Southern California Teamsters Union members at eight giant distribution centers walked off the job at noon on Nov. 24 when the United Food and Commercial Workers Union (UFCW) pickets arrived. The Teamsters rank and file wanted to do this weeks ago, according to Jim Santangelo, president of Teamsters Joint Council 42, which represents 150,000 truck drivers and warehouse workers in 24 locals. “They’re saying it’s about time,” he told the World. Santangelo says the 8,000 warehouse workers and drivers are keenly aware that if the Safeway-owned Vons, Kroger and Albertsons grocery chains have their way with the UFCW members, the Teamsters will be faced with the same health care take-away demands when their contract comes up in two years. “Teamsters won’t cross the picketlines,” he said with assurance, “absolutely not.”
The UFCW announced that 30 picket lines went up throughout the Washington, D.C., area on Nov. 22, in addition to picket lines that are ongoing in Northern California’s Bay area, Fresno, and Sacramento.
According to the union, sales are down in all of the communities where they have extended their picket lines. “It is clear that the public understands that our fight is for affordable health care for all working families,” they say in a Nov. 23 statement.

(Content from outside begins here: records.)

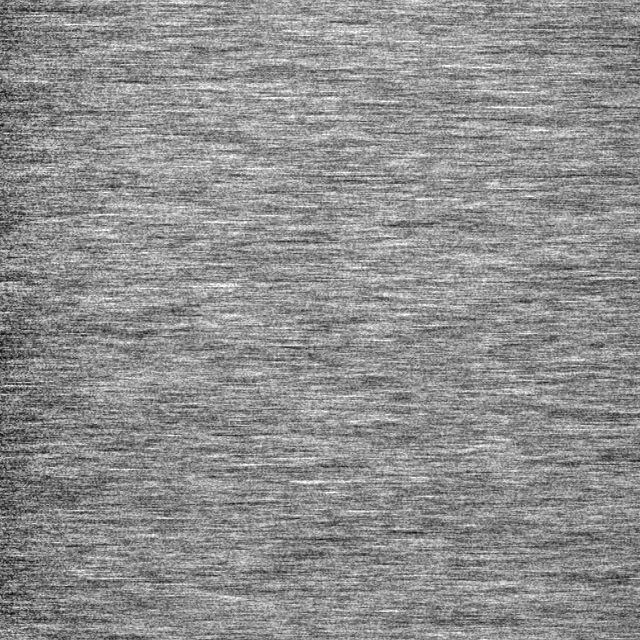
Write a WebGL 2 fragment shader that draws this texture.

```glsl
#version 300 es
precision highp float;
precision highp int;

uniform vec2 u_resolution;
out vec4 fragColor;

// Integer hash of a lattice cell, from 0 to 1
float hash(ivec2 cell, int seed) {
    uvec2 q = uvec2(cell) * uvec2(1597u, 3812u) + uint(seed) * 7919u;
    uint n = (q.x ^ (q.y * 2657u)) * 747796u + 28913u;
    n = (n ^ (n >> 15)) * 668265u;
    n = (n ^ (n >> 13)) * 374761u;
    return float((n ^ (n >> 16)) & 65535u) / 65535.0;
}

// One row of smooth noise, shifted at random so that streak ends do not line up
float rowNoise(float x, int row, int seed) {
    x += 7.0 * hash(ivec2(row, 31), seed);
    int cell = int(floor(x));
    float t = smoothstep(0.0, 1.0, fract(x));
    return mix(hash(ivec2(cell, row), seed), hash(ivec2(cell + 1, row), seed), t);
}

// Streaks centred on zero; density counts the cells across the canvas
float streaks(vec2 uv, vec2 density, int seed) {
    vec2 p = uv * density;
    int row = int(floor(p.y));
    float t = smoothstep(0.0, 1.0, fract(p.y));
    return mix(rowNoise(p.x, row, seed), rowNoise(p.x, row + 1, seed), t) - 0.5;
}

void main() {
    vec2 uv = gl_FragCoord.xy / u_resolution;

    // Soft light: brighter above, falling off towards both sides
    float tone = mix(0.55, 0.615, uv.y);
    tone -= 0.15 * exp(-12.0 * uv.x);
    tone -= 0.06 * smoothstep(0.75, 1.0, uv.x);

    // Brushed layers from broad bands to short hairlines
    vec2 brushed = uv + vec2(0.0, 0.004 * uv.x);
    float brush = 0.09 * streaks(brushed, vec2(5.0, 60.0), 1);
    brush += 0.16 * streaks(brushed, vec2(10.0, 250.0), 2);
    brush += 0.24 * streaks(brushed, vec2(24.0, 370.0), 3);
    brush += 0.25 * streaks(brushed, vec2(70.0, 490.0), 4);

    // Fine grain, rougher near the dark left edge
    float grain = streaks(uv, vec2(400.0, 505.0), 5);
    grain *= 0.33 + 0.18 * exp(-9.0 * uv.x);

    // Sparse bright glints and dark scratches
    float scratch = streaks(brushed, vec2(16.0, 340.0), 6);
    float glint = 0.18 * smoothstep(0.3, 0.46, scratch);
    float groove = 0.13 * smoothstep(0.3, 0.46, -scratch);

    float grey = tone + brush + grain + glint - groove;
    fragColor = vec4(vec3(clamp(grey, 0.08, 1.0)), 1.0);
}
```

If support can be measured by solidarity actions, the union must be right about public support. Steve Neal, director of labor community services for the Los Angeles County Federation of Labor, reported that $100,000 has been collected and used to fund the agency’s food distribution program, including $58,500 from the unions that make up the Pipe Trades District Council 16.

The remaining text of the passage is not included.